The International Atomic Energy Agency (IAEA) has announced that it will host the first International Conference on Nuclear Law in February of 2022 (ICNL 2022) at its headquarters in Vienna, Austria. The event is expected to draw many scholars and practitioners from around the world to discuss the complex field of nuclear law. Nuclear law underpins the safe and secure use of nuclear technology and goes hand in hand with addressing issues of international nuclear security. Topics will range from treaties on the security of nuclear power plants to the verification of nations’ nuclear non-proliferation commitments.
Conferences such as this one are paramount to the progression of nuclear security across the globe. Diminished attention to nuclear security over the past several years has been a result of a lack of leadership on the issue. Hopefully, the ICNL 2022 will spark a new round of nuclear security summits like the ones that proved to be successful under former President Obama. A total of four nuclear security summits were held while Obama was in office, each one building upon the progress of the last. ICNL 2022 will build momentum in the nuclear security sector that President Biden can use to restart the summit process and expand on key issues outlined by the previous summits.
Nuclear Terrorism and Loose Material
Washington D.C. hosted the first Nuclear Security Summit (NSS) in April 2010 and laid the groundwork for a series of summits focused on the issue of nuclear terrorism. The first summit concluded with a communiqué that affirmed a commitment to reducing “loose” nuclear material around the globe in hopes of keeping it out of the hands of terrorists. In the 8 years after the first summit, the vast majority of nations possessing nuclear material made progress in securing or reducing their stores; Obama himself claimed a figure of 3.8 tons of nuclear material secured or removed from 30 countries. However, this effort has stagnated since 2018 and major security gaps in the management of materials still exist, which makes this issue just as relevant today as it was 11 years ago. President Biden and the international community at large must deal with the continued presence of extremists around the globe and work to mitigate the risk of nuclear material falling into the wrong hands.
Nuclear Information Security
Two years later, the second NSS hosted in Seoul resulted in a multinational statement, this time utilizing the phrase “nuclear information security.” Nuclear information security refers to the safekeeping of technical know-how on the development of nuclear weapons and fissile material. Future goals were not clearly laid out, rather, it focused on accomplishments made thus far and reaffirmed commitments from the first summit. Perhaps there is difficulty in defining exactly what progress in this field looks like, a task that ICNL 2022 could take on directly as it ventures to discuss the future development of nuclear law. Nuclear information security seems especially relevant today as Iran has continued to enrich uranium beyond that of civilian use and may build its own significant stores of highly enriched uranium.
In 2014, the third NSS, hosted in the Hague, reaffirmed commitments made in 2010 and 2012 while also emphasizing the need for continued international cooperation in the field of nuclear security. The communiqué specifically recognized the IAEA as playing the central role in the international nuclear security architecture.
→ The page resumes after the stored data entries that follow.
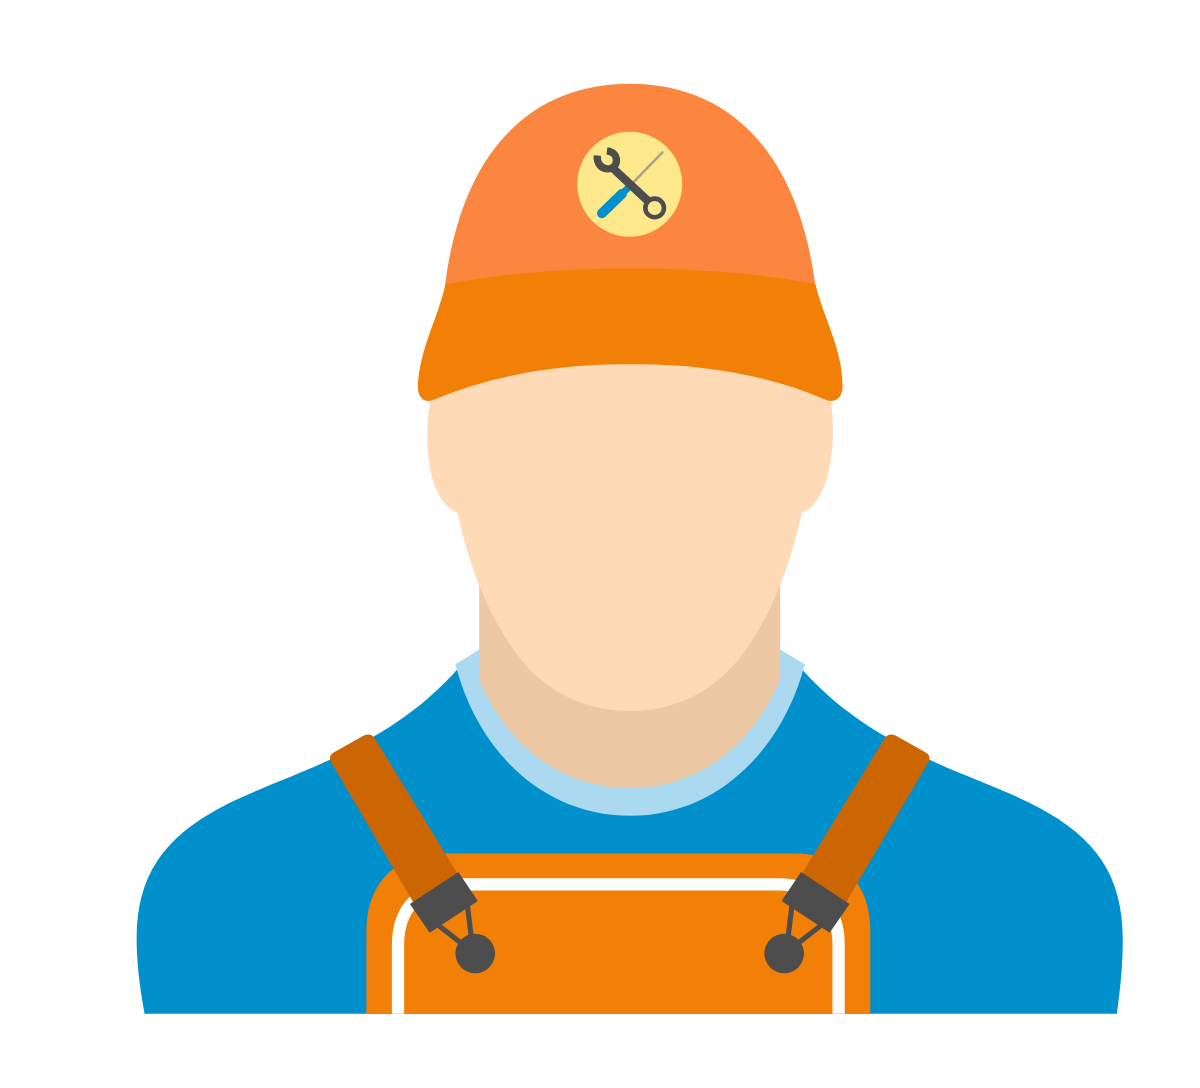
<!DOCTYPE html>
<html lang="en">
<head>
<meta charset="utf-8">
<title>Repairman avatar</title>
<style>
  :root {
    --paper: #ffffff;
    --shirt: #0090cb;
    --collar: #abdaf0;
    --skin: #ffdab6;
    --skin-shade: #ecc8a5;
    --cap: #fa863f;
    --orange: #f27f06;
    --strap: #cc6602;
    --metal: #4d4d4d;
    --badge: #fde98c;
    --tool-handle: #0090cb;
    --tool-shaft: #a9a28a;
  }
  html, body { margin: 0; padding: 0; background: var(--paper); overflow: hidden; }
  .canvas { width: 1200px; height: 1088px; overflow: hidden; background: var(--paper); }
  .avatar { display: block; width: 1200px; height: 1088px; }
  .shirt { fill: var(--shirt); }
  .collar { fill: var(--collar); }
  .neck { fill: var(--skin-shade); }
  .face { fill: var(--skin); }
  .crown { fill: var(--cap); }
  .brim, .bib { fill: var(--orange); }
  .stitching { fill: none; stroke: var(--paper); stroke-width: 6.2; }
  .strap { fill: var(--strap); }
  .buckle { fill: var(--metal); }
  .wire { fill: none; stroke: var(--metal); stroke-width: 2.6; stroke-linejoin: round; }
  .badge { fill: var(--badge); }
  .wrench-shaft { fill: none; stroke: var(--metal); stroke-width: 4.2; }
  .wrench-jaw { fill: none; stroke: var(--metal); stroke-width: 3.7; }
  .wrench-ring { fill: var(--badge); stroke: var(--metal); stroke-width: 2.3; }
  .driver-shaft { fill: none; stroke: var(--tool-shaft); stroke-width: 1.3; stroke-linecap: round; }
  .driver-handle { fill: none; stroke: var(--tool-handle); stroke-width: 5; stroke-linecap: round; }
  .driver-neck { fill: none; stroke: var(--tool-handle); stroke-width: 3.4; }
</style>
</head>
<body>
<main class="canvas">
  <svg class="avatar" viewBox="0 0 606 549.44" role="img" aria-label="Repairman in an orange cap and overalls over a blue shirt">
    <defs>
      <g id="suspender">
        <path class="strap" d="M167.5 385.5 Q165.300 382 168.500 380 L183.500 371.600 Q187.200 369.700 189.500 373.200 L231.500 442 L209.500 457 Z"/>
        <path class="wire" d="M221 467 L239 481 L236 457"/>
        <path class="buckle" d="M207 456.500 L231.500 440.300 L241.300 455 L217 471 Z"/>
        <circle class="buckle" cx="240" cy="481.500" r="10"/>
      </g>
    </defs>

    <g id="torso">
      <path class="shirt" d="M73 512 C70.500 498 69 486 69 474 C69 442 83 423 111 408 C131 397.500 150 392 172 381 C196 369 214 357 231 338 L405 338 C422 357 440 369 464 381 C486 392 505 397.500 525 408 C553 423 567 442 567 474 C567 486 566 498 564 512 Z"/>
      <path class="collar" d="M230 335.500 L242 328 L394 328 L406.500 335.500 C395 379 362 412 318 412 C274 412 241 379 230 335.500 Z"/>
      <path class="neck" d="M242 285 H394 V343 C380 377 352 398 318 398 C284 398 256 377 242 343 Z"/>
    </g>

    <g id="overalls">
      <path class="bib" d="M185 512 V470 C185 446 200 431 224 431 H401 C425 431 439.500 446 439.500 470 V512 Z"/>
      <path class="stitching" d="M201 512 V477 C201 458 213 446.600 232 446.600 H393 C412 446.600 423.500 458 423.500 477 V512"/>
      <use href="#suspender"/>
      <use href="#suspender" transform="translate(636 0) scale(-1 1)"/>
    </g>

    <path class="face" d="M222 180 H414 L419 199 C423 221 420 253 405 259 C399 285 391 308 376 329 C361 350 340 359 318 359 C296 359 275 350 260 329 C245 308 237 285 231 259 C216 253 213 221 218 199 Z"/>

    <g id="cap">
      <path class="crown" d="M224.500 146 C233 74 270 42.300 318 42.300 C366 42.300 403 74 412 146 Z"/>
      <path class="brim" d="M225 143.500 C280 133 357 133 411.800 143.500 C416 161 425.500 176 425.500 195 C425.500 201.500 421 204 416 201.500 C387 189 352 183.500 318.500 184 C285 183.500 250 189 220 201.500 C215 204 211 201.500 211 195 C212 176 221 161 225 143.500 Z"/>
    </g>

    <g id="cap-badge">
      <circle class="badge" cx="318" cy="93" r="26.500"/>
      <path class="driver-shaft" d="M317 95 L334.500 77"/>
      <path class="driver-neck" d="M311 101 L319.500 92.500"/>
      <path class="driver-handle" d="M304 107.700 L314 98"/>
      <path class="wrench-shaft" d="M309 84.500 L328 102.200"/>
      <path class="wrench-jaw" d="M301.600 78.500 C301.300 82.500 303.600 85.300 307 85.300 C309.200 85.300 311.300 83.600 311.300 81 C311.300 78.400 309.700 76.600 306.500 76.200"/>
      <circle class="wrench-ring" cx="330.600" cy="105" r="4.700"/>
    </g>
  </svg>
</main>
</body>
</html>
The fourth and final NSS, hosted in Washington D.C. in 2016, was an opportunity to showcase the various successes, including the more than 30 nations that updated national laws to reflect their commitments made throughout the NSS process.
By bringing together hundreds of nuclear security professionals from around the world, the spirit of the NSS collaborative process is being reinvigorated. The ICNL 2022 is an opportunity to get the ball rolling once again and continue to make breakthroughs. Although it will not host world leaders and lead to national commitments like the Nuclear Security Summits, collaboration between nuclear security professionals is integral to the development of policy standards that can be brought to the state level for implementation. The Biden administration should see this as an opportunity to restart the summit process and provide the global leadership that makes continued advancements in the field of nuclear security possible.